Local manufacturers plan to hike prices of goods over importation delays owing to the continued attacks on commercial vessels along the Red Sea by the militant group Houthi.
Houthi, which stands in solidarity with Palestine’s Hamas militants, were accused of attacking vessels they argued were en route to Israel or had sworn allegiance to the Asian country headed by Prime Minister Benjamin Netanyahu.
The Suez Canal, which is a major and one of the shortest freight routes, has since proven to be a tricky passageway affecting the imporatation of goods for Kenya and other East African countries which fully rely on it.
As a result, shipping companies are rerouting or halting the transportation of goods or hike charges, which are passed on to local manufacturers.
A petrol station attendant fueling a car in Nairobi.
Motorist Association of Kenya
As a result, many major shipping companies like MSC, Maersk, Hapag-Lloyd, and French shipment company CMA CGM have suspended operations in the Red Sea and have re-directed their cargo ships along the longer route around the tip of South Africa.

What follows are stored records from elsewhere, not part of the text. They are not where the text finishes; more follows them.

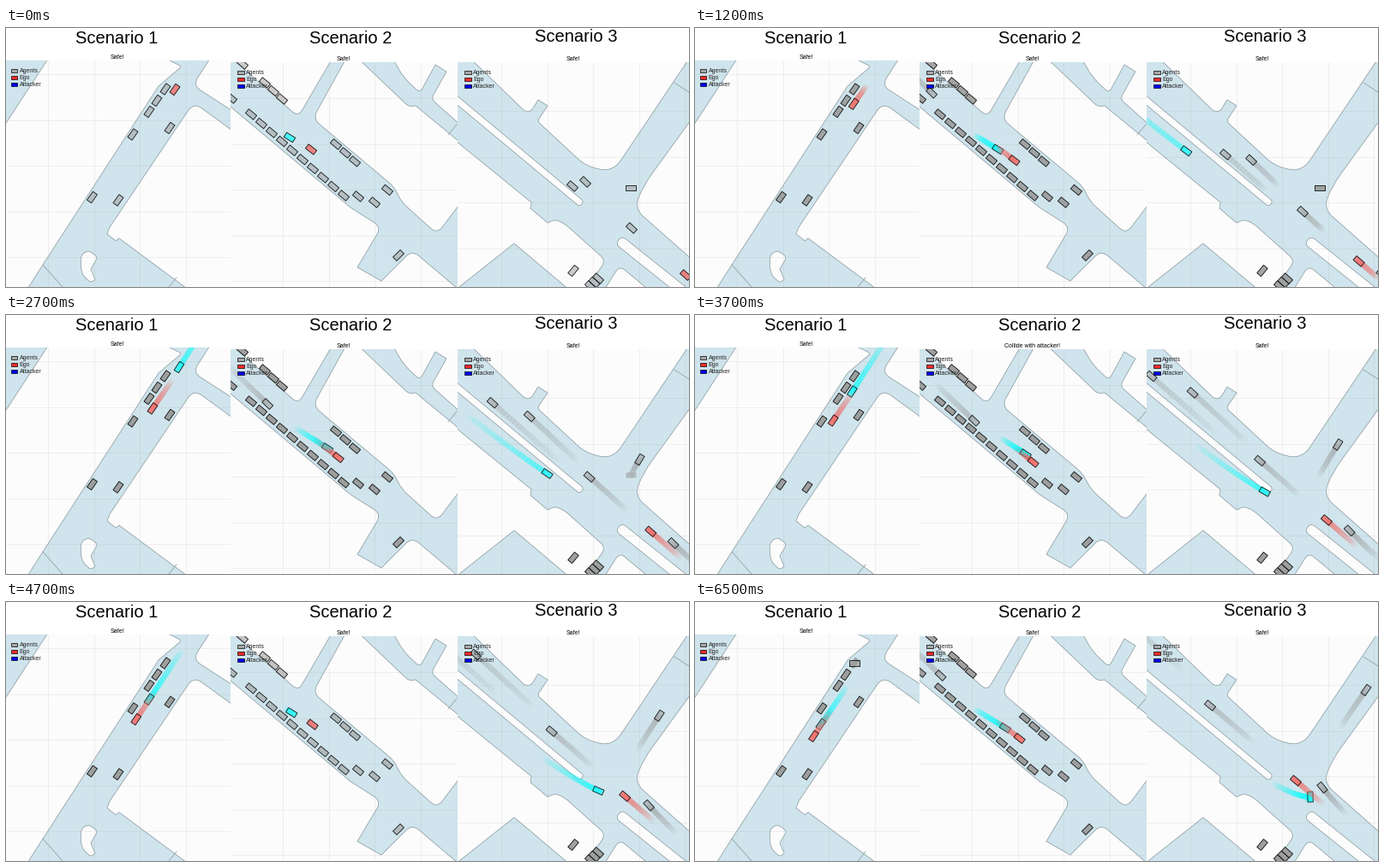
A matplotlib script that plays this animation: 797x303 px, repeating every 6.6 s.

```python
import numpy as np
import matplotlib.pyplot as plt
from matplotlib.animation import FuncAnimation
from matplotlib.collections import PolyCollection
from matplotlib.patches import PathPatch, Rectangle
from matplotlib.path import Path

W, H, DPI = 797, 303, 100
FRAMES, INTERVAL = 66, 100
LAST, RESTART, CRASH, LATE = 60, 44, 30, 58
TRAIL = 20
CAR = np.array([(-6, -3.1), (6, -3.1), (6, 3.1), (-6, 3.1)])
ROAD, LAND, LINE = "#cfe4ec", "#fcfcfc", "#93a1a7"

# colour, opacity of the car, opacity of one trail box
GRAY = ((0.61, 0.61, 0.61), 0.5, 0.17)
EGO = ((0.95, 0.42, 0.40), 0.8, 0.2)
ATTACKER = ((0.0, 1.0, 1.0), 0.65, 0.3)

plt.rcParams["font.family"] = "Liberation Sans"
fig = plt.figure(figsize=(W / DPI, H / DPI), dpi=DPI, facecolor="white")


def px(n):
    return n * 72 / DPI


def label(x, y, text, size):
    return fig.text(x / W, 1 - y / H, text, fontsize=px(size), color="black",
                    ha="center", va="baseline")


def rounded(pts):
    """Closed path; a third value in a point is its corner radius."""
    verts, codes = [], []
    for i, (x, y, *r) in enumerate(pts):
        p = np.array((x, y), float)
        if not r:
            verts.append(p)
            codes.append(Path.LINETO)
            continue
        ends = []
        for q in (pts[i - 1], pts[(i + 1) % len(pts)]):
            d = np.array(q[:2]) - p
            ends.append(p + d * min(0.5, r[0] / np.hypot(*d)))
        verts += [ends[0], p, ends[1]]
        codes += [Path.LINETO, Path.CURVE3, Path.CURVE3]
    codes[0] = Path.MOVETO
    return Path(verts + [verts[0]], codes + [Path.CLOSEPOLY])


def band(a, b, width):
    """Straight strip from a to b with round corners."""
    a, b = np.array(a, float), np.array(b, float)
    d = (b - a) / np.hypot(*(b - a)) * width / 2
    n = np.array((-d[1], d[0]))
    return [(*p, width / 2) for p in (a + n, b + n, b - n, a - n)]


class Car:
    """Follows a parabola through a, mid and b, heading along it."""

    def __init__(self, kind, a, mid, b, start=0, end=LAST, rest=None, turn=0):
        self.kind, self.keys = kind, np.array((a, mid, b), float)
        self.start, self.end, self.rest, self.turn = start, end, rest, turn

    def pose(self, t):
        u = np.clip((t - self.start) / (self.end - self.start), 0, 1)
        pos = np.array(((1 - u) * (1 - 2 * u), 4 * u * (1 - u), u * (2 * u - 1))) @ self.keys
        vx, vy = np.array((4 * u - 3, 4 - 8 * u, 4 * u - 1)) @ self.keys
        waiting = self.rest is not None and t <= self.start
        angle = np.radians(self.rest) if waiting else np.arctan2(vy, vx)
        return pos, angle + np.radians(self.turn if t >= LATE else 0)

    def box(self, t):
        pos, a = self.pose(t)
        c, s = np.cos(a), np.sin(a)
        return CAR @ np.array([(c, s), (-s, c)]) + pos


def parked(angle, p, q=None, n=1, turn=0):
    """A row of n standing cars between p and q."""
    spots = np.linspace(p, p if q is None else q, n)
    return [Car(GRAY, s, s, s, start=LAST, end=LAST + 1, rest=angle, turn=turn)
            for s in spots]


class Panel:
    def __init__(self, x0, x1, y0, inset, roads, islands, marks, grid, cars):
        self.cars = cars
        ax = fig.add_axes([x0 / W, 0, (x1 - x0) / W, (H - y0) / H], facecolor=LAND)
        ax.set(xlim=(x0, x1), ylim=(H, y0), xticks=[], yticks=[])
        ax.spines[:].set_visible(False)
        for shapes, fill in ((roads, ROAD), (islands, LAND)):
            for pts in shapes:
                ax.add_patch(PathPatch(rounded(pts), fc=fill, ec=LINE, lw=px(0.8)))
        for a, b in marks:
            ax.plot(*zip(a, b), color=LINE, lw=px(0.8))
        for x in np.arange(grid[0], x1, 53.5):
            ax.axvline(x, color="#b0b0b0", alpha=0.22, lw=px(0.8), zorder=3)
        for y in np.arange(grid[1], H, 53.5):
            ax.axhline(y, color="#b0b0b0", alpha=0.22, lw=px(0.8), zorder=3)
        self.boxes = PolyCollection([], zorder=4)
        ax.add_collection(self.boxes, autolim=False)

        entries = (("Agents", "#a8a8a8"), ("Ego", "#fb2c2c"), ("Attacker", "#0000ff"))
        for i, (name, color) in enumerate(entries):
            x, y = x0 + inset, y0 + 12 + 8 * i
            ax.add_patch(Rectangle((x, y - 1.8), 7.5, 3.6, fc=color, ec="black",
                                   lw=px(0.7), zorder=5))
            ax.text(x + 10, y - 0.4, name, fontsize=px(7), color="#222222",
                    va="center_baseline", zorder=5)

    def draw(self, step):
        polys, faces, edges = [], [], []
        for car in self.cars:
            rgb, head, tail = car.kind
            for t in range(max(0, step - TRAIL), step + 1):
                now, fade = t == step, 1 - 0.8 * (step - t) / TRAIL
                polys.append(car.box(t))
                faces.append((*rgb, head if now else tail * fade))
                edges.append((0, 0, 0, 0.85 if now else 0))
        self.boxes.set_verts(polys)
        self.boxes.set(facecolors=faces, edgecolors=edges, linewidths=px(0.9))


for i, (x, y) in enumerate([(129, 18), (402.5, 18), (665.5, 16)]):
    label(x, y, f"Scenario {i + 1}", 20.1)
status = [label(x, y, "Safe!", 7) for x, y in [(129.5, 36.5), (394, 38.5), (662, 38.5)]]

panel1 = Panel(
    0, 262, 38, inset=5.5,
    roads=[
        [(-5, 30), (53, 30), (-5, 119)],
        [(20, 313), (43, 277), (178, 68), (205, 45, 3), (185, 35), (185, 25),
         (245, 25), (218, 67, 10), (275, 104), (275, 128), (219, 87, 12),
         (121, 233), (118, 241), (128, 249), (132, 246), (222, 313)],
    ],
    islands=[[(96, 260, 5), (87, 266, 6), (88, 288, 8), (99, 298, 3),
              (104, 294), (99, 282), (107, 268, 4)]],
    marks=[((43, 277), (66, 303)), ((199, 292), (190, 303))],
    grid=(49, 54),
    cars=parked(-55, (176, 85), (167, 98), 2) + parked(-55, (148, 124.5))
    + parked(-55, (191, 117)) + parked(-55, (100.5, 198)) + parked(-55, (131, 201.5))
    + parked(-55, (186, 71.5), turn=55) + [
        Car(ATTACKER, (259, -28), (192.4, 75.8), (147, 143)),
        Car(EGO, (197, 72), (166, 116.5), (138.5, 157)),
    ])

panel2 = Panel(
    262, 527, 40, inset=8,
    roads=[
        [(250, 26), (262, 34), (341, 104, 9), (384, 30), (400, 30), (358, 106, 10),
         (452, 185, 6), (462, 204, 8), (503, 241, 10), (540, 192), (540, 316),
         (474, 260, 10), (438, 296), (410, 280), (438, 233, 10), (402, 210),
         (250, 82)],
        [(405, 30), (470, 92, 4), (478, 91), (540, 142), (540, 122), (496, 83, 6),
         (514, 51), (501, 43), (483, 76, 6), (464, 58, 10), (448, 30)],
    ],
    islands=[],
    marks=[((516, 125), (526, 113))],
    grid=(323, 82),
    cars=parked(40, (286, 101), (394, 196), 10) + parked(40, (411, 197), (430, 204), 2)
    + parked(40, (385, 136), (407, 156), 3) + parked(40, (302, 64), (322, 83), 3)
    + parked(40, (445, 189.5)) + parked(40, (276, 42)) + parked(40, (263, 82))
    + parked(-45, (458, 266)) + [
        Car(GRAY, (253, 53), (299, 98), (344, 141), end=RESTART),
        Car(ATTACKER, (331, 128), (371, 153), (392, 167), end=RESTART),
        Car(EGO, (356, 142), (385, 164.5), (398, 175), end=RESTART),
    ])

panel3 = Panel(
    527, 797, 40, inset=8,
    roads=[
        [(515, 30), (536, 30), (606, 98, 4), (613, 97, 3), (621, 84), (632, 91),
         (620, 109, 4), (676, 161, 12), (708, 169, 18), (803, 27), (812, 27),
         (812, 90), (744, 184, 16), (733, 211, 14), (812, 281), (812, 315),
         (670, 315), (700, 272, 8), (652, 229, 5), (641, 224, 4), (632, 228),
         (612, 211), (613, 204), (515, 124)],
        [(520, 310), (593, 252), (664, 312)],
    ],
    islands=[
        band((515, 75), (672, 206), 8),
        band((715, 248), (806, 321), 12),
        [(694, 313), (716, 278, 8), (758, 313)],
    ],
    marks=[((780, 64), (797, 75))],
    grid=(578, 97),
    cars=parked(-50, (662, 284)) + parked(42, (691, 293), (682, 302), 3) + [
        Car(GRAY, (676, 180), (596, 105), (495, 14)),
        Car(GRAY, (661, 185), (550, 87), (450, -2)),
        Car(GRAY, (730, 234), (670, 180), (601, 121)),
        Car(GRAY, (821, 305), (771, 259.5), (732, 217)),
        Car(GRAY, (729, 187), (752.5, 148), (783, 103), start=14, rest=0),
        Car(ATTACKER, (518, 101), (649, 197), (718, 228), turn=-90),
        Car(EGO, (793, 289), (744.5, 246.5), (701, 209)),
    ])


def update(n):
    # two repeated pictures, then a hold at the end
    step = min(n - (n >= 6) - (n >= 26), LAST)
    panel1.draw(step)
    panel2.draw(step % RESTART)
    panel3.draw(step)
    crashed = CRASH <= step < RESTART
    status[1].set_text("Collide with attacker!" if crashed else "Safe!")
    return []


anim = FuncAnimation(fig, update, frames=FRAMES, interval=INTERVAL,
                     init_func=lambda: update(0), repeat=True, repeat_delay=0)
plt.show()
```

Longer routes have also caused delays in the arrival of imports as ships take at least an extra 10 days to reach their destination.
On December 29, 2023, the UN Security Council held an emergency meeting where the UN Assistant Secretary-General Khaled Khiari warned of dire consequences if the continued attacks persisted.
“United Nations continues to warn against the adverse political, security, economic and humanitarian repercussions of military escalation in the Red Sea and the risk of exacerbating regional tensions.”
The council also argued that vessels that had no connection to Israel were attacked.
White House also released a joint statement issued by various governments condemning the attacks. Among them were the United States, Australia, Bahrain, Belgium, Canada, Denmark, Germany, Italy, Japan, Netherlands, New Zealand, the Republic of Korea, Singapore, and the United Kingdom.
“We warn the Houthis against further attacks. Ongoing Houthi attacks in the Red Sea are illegal, unacceptable, and profoundly destabilizing. Attacks on vessels, including commercial vessels, using unmanned aerial vehicles, small boats, and missiles, including the first use of anti-ship ballistic missiles against such vessels, are a direct threat to the freedom of navigation that serves as the bedrock of global trade in one of the world’s most critical waterways.
“We call for the immediate end of these illegal attacks and the release of unlawfully detained vessels and crews. The Houthis will bear the responsibility of the consequences should they continue to threaten lives, the global economy, and the free flow of commerce in the region’s critical waterways,” the White House warned.
Back home, in November last year, Energy CS Davis Chirchir warned that fuel prices in Kenya may at one time increase to up to Ksh300 per litre owing to the Israel – Hamas war.
A freight ship
“I read an article in the Financial Times the other day that because of the Hamas and Israeli War, the international prices could go up to USD150, and that would literally mean our products going to a high of Ksh300 at the pump,” CS Chirchir stated while appearing before the National Dialogue Committee (NDC).
However, global fuel prices dropped, offering Kenyans hope that the commodity may trade below Ksh212.36 for petrol, Ksh201.47 for diesel, and Ksh199.05 for Kerosene per litre prices set for December last year to January this year.
The Energy and Petroleum Regulatory Authority (EPRA) is expected to release the January to February pump prices on January 14.